Fraxinus angustifolia is a Deciduous Tree up to 25.00 metres tall.
It has edible uses.
S. Europe, N. Africa, W. Asia,
Mostly dryish rocky places in macchie, deciduous scrub or in pine and mixed forest, 650 - 1700 metres in Turkey[
Prefers a deep loamy soil, even if it is on the heavy side[
]. Most members of this genus are gross feeders and require a rich soil[
]. Plants succeed when growing in exposed positions[
] and also in alkaline soils[
]. They tolerate atmospheric pollution[
Quite cold-hardy when dormant, the young growth in spring, even on mature plants, is frost-tender and so it is best to grow the plants in a position sheltered from the early morning sun[
This species is closely related to F. excelsior[
A very ornamental tree[

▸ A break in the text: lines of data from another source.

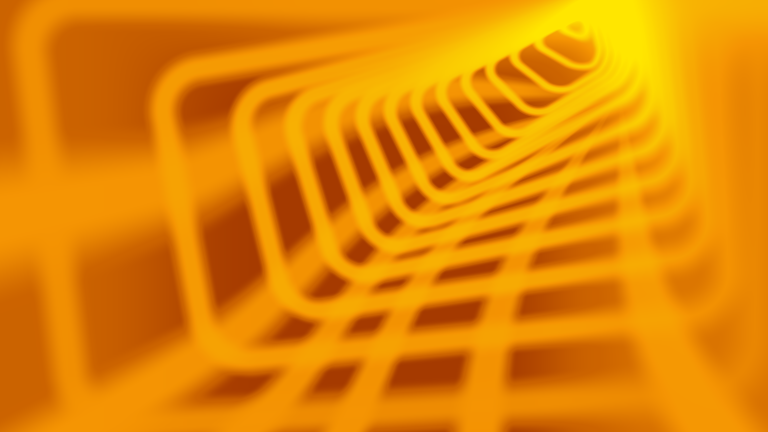
Write a WebGL 1 fragment shader that draws this background.

```glsl
precision highp float;
// Glowing amber lattice tunnel that bends away to a bright upper right mouth.

uniform vec2 u_resolution;

// Signed distance to the line a-b, positive on the outer side.
float side(vec2 p, vec2 a, vec2 b) {
  vec2 d = normalize(b - a);
  vec2 v = p - a;
  return d.x * v.y - d.y * v.x;
}

// Intersection of two half planes with a round corner.
float roundMax(float a, float b, float r) {
  return min(-r, max(a, b)) + length(max(vec2(a, b) + r, 0.0));
}

// Distance to a skewed rounded frame; s runs from 1 (near) to 0 (far).
float frameDistance(vec2 p, float s) {
  vec2 topLeft = vec2(1.305 - 1.19 * s, 0.046 + 0.787 * s * (1.0 - s));
  vec2 lowLeft = vec2(topLeft.x + 0.125, 0.086 + 1.227 * s - 0.347 * s * s);
  vec2 topRight = vec2(1.347 + 0.39 * s, 0.046);
  float slope = min(0.6, 0.065 / (s * s + 0.03));
  float radius = 0.03 + 0.09 * s;
  float left = side(p, topLeft, lowLeft);
  float bottom = side(p, lowLeft, lowLeft + vec2(1.0, -slope));
  float right = side(p, topRight + vec2(0.25 * (1.0 - s), 1.0), topRight);
  float top = side(p, vec2(1.37, 0.01), topLeft);
  return roundMax(roundMax(left, bottom, radius),
                  roundMax(right, top, radius), radius);
}

// Bars running along the tunnel, spread as angles in degrees.
float lengthwiseBars(vec2 p) {
  vec2 d = p - vec2(1.435, 0.22);
  float reach = length(d);
  float angle = degrees(atan(d.y, -d.x));
  angle -= 14.0 * smoothstep(0.25, 1.1, reach);
  float bars = 0.0;
  for (int i = 0; i < 6; i++) {
    float k = float(i) - 2.5;
    float center = 32.0 + k * (9.0 + k * (2.3 + 1.7 * k));
    float halfWidth = 2.1 + 0.55 * k * k + 0.3 * k;
    float soft = 1.2 + 0.36 * k * k;
    float bar = 1.0 - smoothstep(halfWidth - soft, halfWidth + soft,
                                 abs(angle - center));
    bars = max(bars, bar);
  }
  return bars * smoothstep(0.0, 0.25, reach);
}

// Heat to colour, from rust through orange to yellow.
vec3 amber(float heat) {
  vec3 c = mix(vec3(0.64, 0.22, 0.0), vec3(0.80, 0.39, 0.0),
               smoothstep(0.0, 0.3, heat));
  c = mix(c, vec3(0.96, 0.58, 0.01), clamp((heat - 0.3) / 0.35, 0.0, 1.0));
  c = mix(c, vec3(0.98, 0.78, 0.01), clamp((heat - 0.65) / 0.35, 0.0, 1.0));
  return mix(c, vec3(1.0, 0.90, 0.0), clamp((heat - 1.0) / 0.3, 0.0, 1.0));
}

void main() {
  // Height units, with y running down from the top edge.
  vec2 p = vec2(gl_FragCoord.x, u_resolution.y - gl_FragCoord.y) / u_resolution.y;
  float rightBlur = smoothstep(1.25, 1.7, p.x);

  // Shaded walls, lighter toward the out-of-focus sides and ceiling.
  float heat = 0.04 + 0.24 * (1.0 - smoothstep(0.1, 0.65, p.x));
  heat += 0.36 * smoothstep(1.1, 1.55, p.x);
  heat += 0.42 * exp(-p.y * p.y * 60.0) * smoothstep(0.2, 0.8, p.x);
  heat = mix(heat, 0.69, 0.92 * lengthwiseBars(p));

  // Cross ribs, painted from near to far; spacing widens close by.
  for (int i = 0; i < 14; i++) {
    float n = float(i);
    float s = 0.631 - 0.047 * n + 0.42 * exp2(-n);
    float halfWidth = 0.006 + 0.019 * s + 0.012 * s * s;
    float soft = 0.006 + 0.024 * s * s + 0.022 * rightBlur;
    float rib = 1.0 - smoothstep(halfWidth - soft, halfWidth + soft,
                                 abs(frameDistance(p, s)));
    heat = mix(heat, max(heat, 1.09 - 0.42 * s), rib * (0.9 - 0.3 * rightBlur));
  }

  // Light along the leaning mouth, with a faint wide halo.
  vec2 mouth = (p - vec2(1.43 + 0.25 * p.y, 0.1)) * vec2(12.0, 4.2);
  float spread = dot(mouth, mouth);
  heat += 0.38 * exp(-spread) + 0.1 * exp(-0.2 * spread);

  // Streak of light along the ceiling.
  vec2 streak = vec2(0.42, -0.16);
  vec2 q = p - vec2(0.92, 0.19);
  float along = clamp(dot(q, streak) / dot(streak, streak), 0.0, 1.0);
  vec2 offset = (q - along * streak) / 0.05;
  heat += 0.33 * along * exp(-dot(offset, offset));

  gl_FragColor = vec4(amber(heat), 1.0);
}
```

], there are several named forms, selected for their ornamental value[
This species might be dioecious, in which case male and female plants must be grown if seed is required.
The fruit is used as a condiment[
The seed is best harvested green - as soon as it is fully developed but before it has fully dried on the tree - and can then be sown immediately in a cold frame[
]. It usually germinates in the spring[
]. Stored seed requires a period of cold stratification and is best sown as soon as possible in a cold frame[
]. Prick out the seedlings into individual pots when they are large enough to handle and grow them on in a cold frame for their first winter. Plant them out into their permanent positions or a nursery bed in late spring or early summer of the following year.
If you have sufficient seed then it is possible to sow it directly into an outdoor seedbed, preferably in the autumn. Grow the seedlings on in the seedbed for 2 years before transplanting either to their permanent positions or to nursery beds.